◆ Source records
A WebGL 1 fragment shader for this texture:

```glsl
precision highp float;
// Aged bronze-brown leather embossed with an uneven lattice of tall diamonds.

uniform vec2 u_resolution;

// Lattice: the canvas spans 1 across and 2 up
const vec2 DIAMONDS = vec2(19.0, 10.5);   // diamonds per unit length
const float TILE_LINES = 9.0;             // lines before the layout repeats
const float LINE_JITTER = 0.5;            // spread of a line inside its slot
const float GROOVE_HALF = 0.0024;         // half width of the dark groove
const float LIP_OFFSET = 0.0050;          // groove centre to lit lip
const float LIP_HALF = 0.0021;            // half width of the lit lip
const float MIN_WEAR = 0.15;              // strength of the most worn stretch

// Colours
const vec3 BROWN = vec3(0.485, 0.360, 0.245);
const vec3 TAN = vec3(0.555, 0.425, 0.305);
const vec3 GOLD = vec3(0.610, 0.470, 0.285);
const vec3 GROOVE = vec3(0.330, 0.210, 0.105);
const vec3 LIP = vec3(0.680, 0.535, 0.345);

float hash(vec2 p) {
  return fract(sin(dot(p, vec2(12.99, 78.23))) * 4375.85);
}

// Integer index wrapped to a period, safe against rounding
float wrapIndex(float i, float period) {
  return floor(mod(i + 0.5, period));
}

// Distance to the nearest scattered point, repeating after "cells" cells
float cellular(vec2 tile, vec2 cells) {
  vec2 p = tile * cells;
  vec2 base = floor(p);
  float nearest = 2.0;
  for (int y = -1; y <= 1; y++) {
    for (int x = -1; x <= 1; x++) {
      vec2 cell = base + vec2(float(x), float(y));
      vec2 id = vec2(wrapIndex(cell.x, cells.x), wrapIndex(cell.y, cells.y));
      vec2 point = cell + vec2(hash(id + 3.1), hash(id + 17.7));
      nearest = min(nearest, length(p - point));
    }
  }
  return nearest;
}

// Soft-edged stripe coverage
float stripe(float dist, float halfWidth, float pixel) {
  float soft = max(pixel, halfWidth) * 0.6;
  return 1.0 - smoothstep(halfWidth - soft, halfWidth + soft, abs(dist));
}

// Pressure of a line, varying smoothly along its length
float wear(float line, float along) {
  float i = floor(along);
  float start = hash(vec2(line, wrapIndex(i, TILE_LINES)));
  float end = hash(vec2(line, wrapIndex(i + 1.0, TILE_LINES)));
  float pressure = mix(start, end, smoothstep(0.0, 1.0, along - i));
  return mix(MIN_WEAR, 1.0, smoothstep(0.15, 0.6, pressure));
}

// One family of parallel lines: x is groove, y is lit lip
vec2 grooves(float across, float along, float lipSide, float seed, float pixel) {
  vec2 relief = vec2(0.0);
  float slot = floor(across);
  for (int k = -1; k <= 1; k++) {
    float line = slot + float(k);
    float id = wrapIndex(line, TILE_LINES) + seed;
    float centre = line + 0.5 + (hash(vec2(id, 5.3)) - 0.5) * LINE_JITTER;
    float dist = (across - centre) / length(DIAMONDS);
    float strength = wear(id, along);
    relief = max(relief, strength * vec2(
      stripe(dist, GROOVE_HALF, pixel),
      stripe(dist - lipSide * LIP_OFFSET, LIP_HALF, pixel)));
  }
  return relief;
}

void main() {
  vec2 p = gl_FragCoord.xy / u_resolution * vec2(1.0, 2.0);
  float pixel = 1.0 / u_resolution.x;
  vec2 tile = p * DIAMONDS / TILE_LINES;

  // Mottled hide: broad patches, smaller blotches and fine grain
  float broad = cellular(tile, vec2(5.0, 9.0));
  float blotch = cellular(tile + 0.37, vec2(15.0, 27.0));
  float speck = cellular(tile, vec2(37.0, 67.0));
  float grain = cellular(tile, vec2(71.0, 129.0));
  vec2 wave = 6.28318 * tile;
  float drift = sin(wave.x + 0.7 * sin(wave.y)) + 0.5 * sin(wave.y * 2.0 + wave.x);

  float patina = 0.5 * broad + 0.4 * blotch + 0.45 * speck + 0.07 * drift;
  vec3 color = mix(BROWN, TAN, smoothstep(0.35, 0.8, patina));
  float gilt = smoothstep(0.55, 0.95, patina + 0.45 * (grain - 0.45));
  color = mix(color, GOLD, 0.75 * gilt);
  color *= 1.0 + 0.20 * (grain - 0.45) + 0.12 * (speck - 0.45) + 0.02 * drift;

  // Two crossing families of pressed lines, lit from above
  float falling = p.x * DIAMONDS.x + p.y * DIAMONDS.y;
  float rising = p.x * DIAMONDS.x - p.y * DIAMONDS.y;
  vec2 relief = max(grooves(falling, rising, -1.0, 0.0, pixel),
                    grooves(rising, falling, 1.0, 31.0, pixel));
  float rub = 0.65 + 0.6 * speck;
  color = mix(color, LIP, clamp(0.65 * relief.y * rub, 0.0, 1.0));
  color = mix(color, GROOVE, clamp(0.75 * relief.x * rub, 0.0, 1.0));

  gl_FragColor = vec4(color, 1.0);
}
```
---
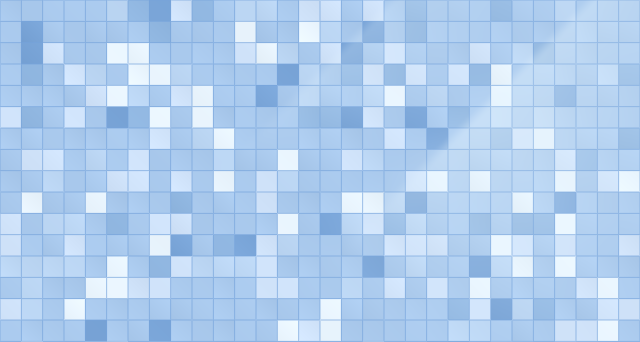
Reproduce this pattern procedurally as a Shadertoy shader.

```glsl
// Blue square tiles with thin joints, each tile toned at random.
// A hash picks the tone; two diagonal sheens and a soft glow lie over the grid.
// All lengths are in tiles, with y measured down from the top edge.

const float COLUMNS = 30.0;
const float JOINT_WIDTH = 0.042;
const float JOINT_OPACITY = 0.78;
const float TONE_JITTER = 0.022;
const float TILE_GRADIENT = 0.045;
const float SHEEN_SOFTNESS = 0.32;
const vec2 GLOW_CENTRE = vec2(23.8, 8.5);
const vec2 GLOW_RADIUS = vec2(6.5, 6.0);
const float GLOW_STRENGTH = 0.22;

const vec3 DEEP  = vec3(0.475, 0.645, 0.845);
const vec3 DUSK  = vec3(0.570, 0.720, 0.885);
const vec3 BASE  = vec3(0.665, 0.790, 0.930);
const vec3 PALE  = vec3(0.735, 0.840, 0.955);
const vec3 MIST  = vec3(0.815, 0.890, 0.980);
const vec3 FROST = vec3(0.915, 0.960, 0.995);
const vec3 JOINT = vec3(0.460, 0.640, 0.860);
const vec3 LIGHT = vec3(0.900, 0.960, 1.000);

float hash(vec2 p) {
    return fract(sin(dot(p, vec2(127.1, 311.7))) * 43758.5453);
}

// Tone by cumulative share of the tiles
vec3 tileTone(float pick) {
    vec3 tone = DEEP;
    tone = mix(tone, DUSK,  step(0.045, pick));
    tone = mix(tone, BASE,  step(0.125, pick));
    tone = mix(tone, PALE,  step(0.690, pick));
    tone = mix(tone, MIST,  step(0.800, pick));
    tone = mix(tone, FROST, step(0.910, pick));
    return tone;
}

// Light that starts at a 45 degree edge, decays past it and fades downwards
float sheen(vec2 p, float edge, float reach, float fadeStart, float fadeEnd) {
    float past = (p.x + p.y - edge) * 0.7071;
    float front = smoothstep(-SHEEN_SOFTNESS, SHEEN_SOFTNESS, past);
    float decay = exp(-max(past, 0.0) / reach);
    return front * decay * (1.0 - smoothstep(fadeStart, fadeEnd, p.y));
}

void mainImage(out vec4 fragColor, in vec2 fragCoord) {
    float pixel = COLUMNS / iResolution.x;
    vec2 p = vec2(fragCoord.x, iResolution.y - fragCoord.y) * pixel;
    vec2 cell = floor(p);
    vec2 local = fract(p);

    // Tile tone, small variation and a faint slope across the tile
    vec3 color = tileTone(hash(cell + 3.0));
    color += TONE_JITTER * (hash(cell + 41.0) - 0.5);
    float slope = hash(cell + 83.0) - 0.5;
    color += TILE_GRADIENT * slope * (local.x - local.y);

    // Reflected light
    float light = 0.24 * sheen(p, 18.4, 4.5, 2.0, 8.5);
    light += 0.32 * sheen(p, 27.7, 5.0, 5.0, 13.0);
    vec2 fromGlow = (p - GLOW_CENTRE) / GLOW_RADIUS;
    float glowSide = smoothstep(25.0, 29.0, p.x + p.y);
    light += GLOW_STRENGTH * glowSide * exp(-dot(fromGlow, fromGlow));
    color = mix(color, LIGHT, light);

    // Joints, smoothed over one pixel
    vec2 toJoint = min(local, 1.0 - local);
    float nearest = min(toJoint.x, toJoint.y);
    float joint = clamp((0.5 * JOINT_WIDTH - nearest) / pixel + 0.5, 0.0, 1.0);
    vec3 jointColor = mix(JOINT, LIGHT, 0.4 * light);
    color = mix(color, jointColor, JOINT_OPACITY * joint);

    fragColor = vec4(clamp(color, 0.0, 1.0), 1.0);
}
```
--
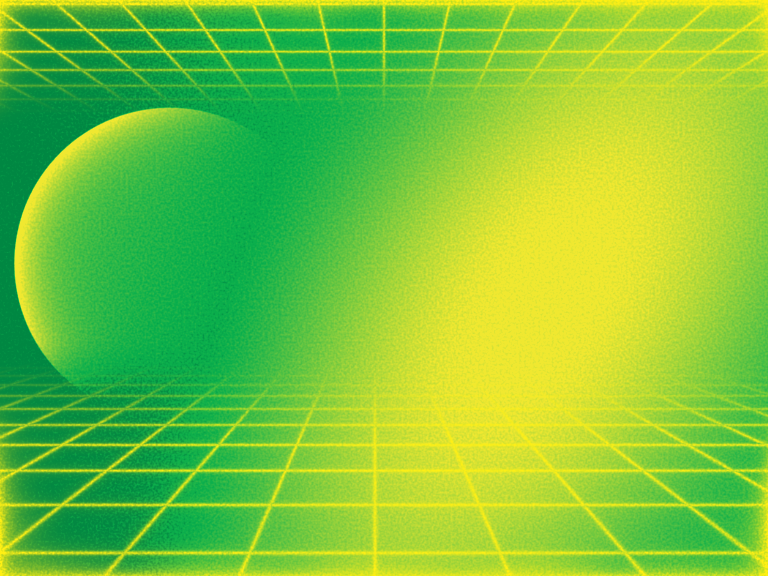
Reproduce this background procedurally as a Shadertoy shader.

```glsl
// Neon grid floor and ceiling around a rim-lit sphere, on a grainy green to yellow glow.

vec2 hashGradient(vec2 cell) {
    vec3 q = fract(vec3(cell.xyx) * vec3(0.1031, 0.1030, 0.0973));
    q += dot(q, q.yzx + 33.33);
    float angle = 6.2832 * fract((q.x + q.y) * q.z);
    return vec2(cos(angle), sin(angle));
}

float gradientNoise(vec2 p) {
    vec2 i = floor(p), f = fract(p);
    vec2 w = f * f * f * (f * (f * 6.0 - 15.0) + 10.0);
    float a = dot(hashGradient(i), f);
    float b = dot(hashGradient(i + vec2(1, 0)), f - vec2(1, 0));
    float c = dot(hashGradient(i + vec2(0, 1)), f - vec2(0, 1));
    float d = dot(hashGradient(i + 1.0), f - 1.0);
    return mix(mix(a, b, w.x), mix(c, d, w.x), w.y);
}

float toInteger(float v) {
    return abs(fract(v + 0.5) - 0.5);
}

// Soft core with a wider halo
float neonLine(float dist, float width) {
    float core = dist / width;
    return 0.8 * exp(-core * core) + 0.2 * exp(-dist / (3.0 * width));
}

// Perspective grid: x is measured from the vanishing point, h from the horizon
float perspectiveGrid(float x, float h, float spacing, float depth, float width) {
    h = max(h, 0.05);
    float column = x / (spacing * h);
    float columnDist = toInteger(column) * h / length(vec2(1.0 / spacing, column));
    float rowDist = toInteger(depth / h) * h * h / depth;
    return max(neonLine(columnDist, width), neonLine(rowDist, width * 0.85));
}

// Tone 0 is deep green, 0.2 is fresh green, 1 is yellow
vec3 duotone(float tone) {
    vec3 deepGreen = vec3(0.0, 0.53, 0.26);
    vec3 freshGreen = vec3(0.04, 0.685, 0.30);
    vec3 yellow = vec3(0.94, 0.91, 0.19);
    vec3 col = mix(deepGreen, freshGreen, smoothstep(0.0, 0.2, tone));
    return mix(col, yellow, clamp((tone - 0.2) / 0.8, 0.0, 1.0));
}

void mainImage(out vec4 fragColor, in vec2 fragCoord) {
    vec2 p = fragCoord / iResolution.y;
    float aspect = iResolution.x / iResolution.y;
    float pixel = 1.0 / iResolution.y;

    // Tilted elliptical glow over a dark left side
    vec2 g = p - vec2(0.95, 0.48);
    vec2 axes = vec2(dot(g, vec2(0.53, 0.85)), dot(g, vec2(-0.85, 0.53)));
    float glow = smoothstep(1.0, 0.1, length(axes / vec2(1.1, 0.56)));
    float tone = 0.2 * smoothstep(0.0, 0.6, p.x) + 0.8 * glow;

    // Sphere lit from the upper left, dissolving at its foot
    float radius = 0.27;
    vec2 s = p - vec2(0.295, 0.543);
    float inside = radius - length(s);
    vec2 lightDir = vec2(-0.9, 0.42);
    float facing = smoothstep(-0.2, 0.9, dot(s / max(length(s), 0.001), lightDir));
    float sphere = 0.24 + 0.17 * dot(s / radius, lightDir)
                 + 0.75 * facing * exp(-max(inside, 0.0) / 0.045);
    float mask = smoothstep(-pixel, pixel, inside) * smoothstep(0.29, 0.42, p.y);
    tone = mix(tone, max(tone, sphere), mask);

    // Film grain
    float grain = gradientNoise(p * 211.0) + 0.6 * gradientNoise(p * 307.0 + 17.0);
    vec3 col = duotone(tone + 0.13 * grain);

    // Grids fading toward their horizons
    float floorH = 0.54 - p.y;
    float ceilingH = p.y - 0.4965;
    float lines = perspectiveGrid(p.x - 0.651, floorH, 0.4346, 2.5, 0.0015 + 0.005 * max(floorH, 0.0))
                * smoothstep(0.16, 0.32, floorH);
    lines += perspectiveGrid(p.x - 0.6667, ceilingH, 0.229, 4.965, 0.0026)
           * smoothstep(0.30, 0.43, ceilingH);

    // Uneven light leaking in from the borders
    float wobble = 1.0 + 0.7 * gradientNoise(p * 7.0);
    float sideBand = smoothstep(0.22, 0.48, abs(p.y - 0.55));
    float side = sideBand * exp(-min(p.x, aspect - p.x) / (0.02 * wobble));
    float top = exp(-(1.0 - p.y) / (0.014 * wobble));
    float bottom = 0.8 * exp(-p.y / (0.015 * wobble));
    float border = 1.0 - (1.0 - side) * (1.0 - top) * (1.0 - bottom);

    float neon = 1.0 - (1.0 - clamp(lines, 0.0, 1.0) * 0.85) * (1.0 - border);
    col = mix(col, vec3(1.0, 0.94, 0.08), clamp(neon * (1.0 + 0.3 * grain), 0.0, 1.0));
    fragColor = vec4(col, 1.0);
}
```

◆ Exercise details
Whenever a line in the entries holds the word "jointColor", copy that line.

◆ Task response
    vec3 jointColor = mix(JOINT, LIGHT, 0.4 * light);
    color = mix(color, jointColor, JOINT_OPACITY * joint);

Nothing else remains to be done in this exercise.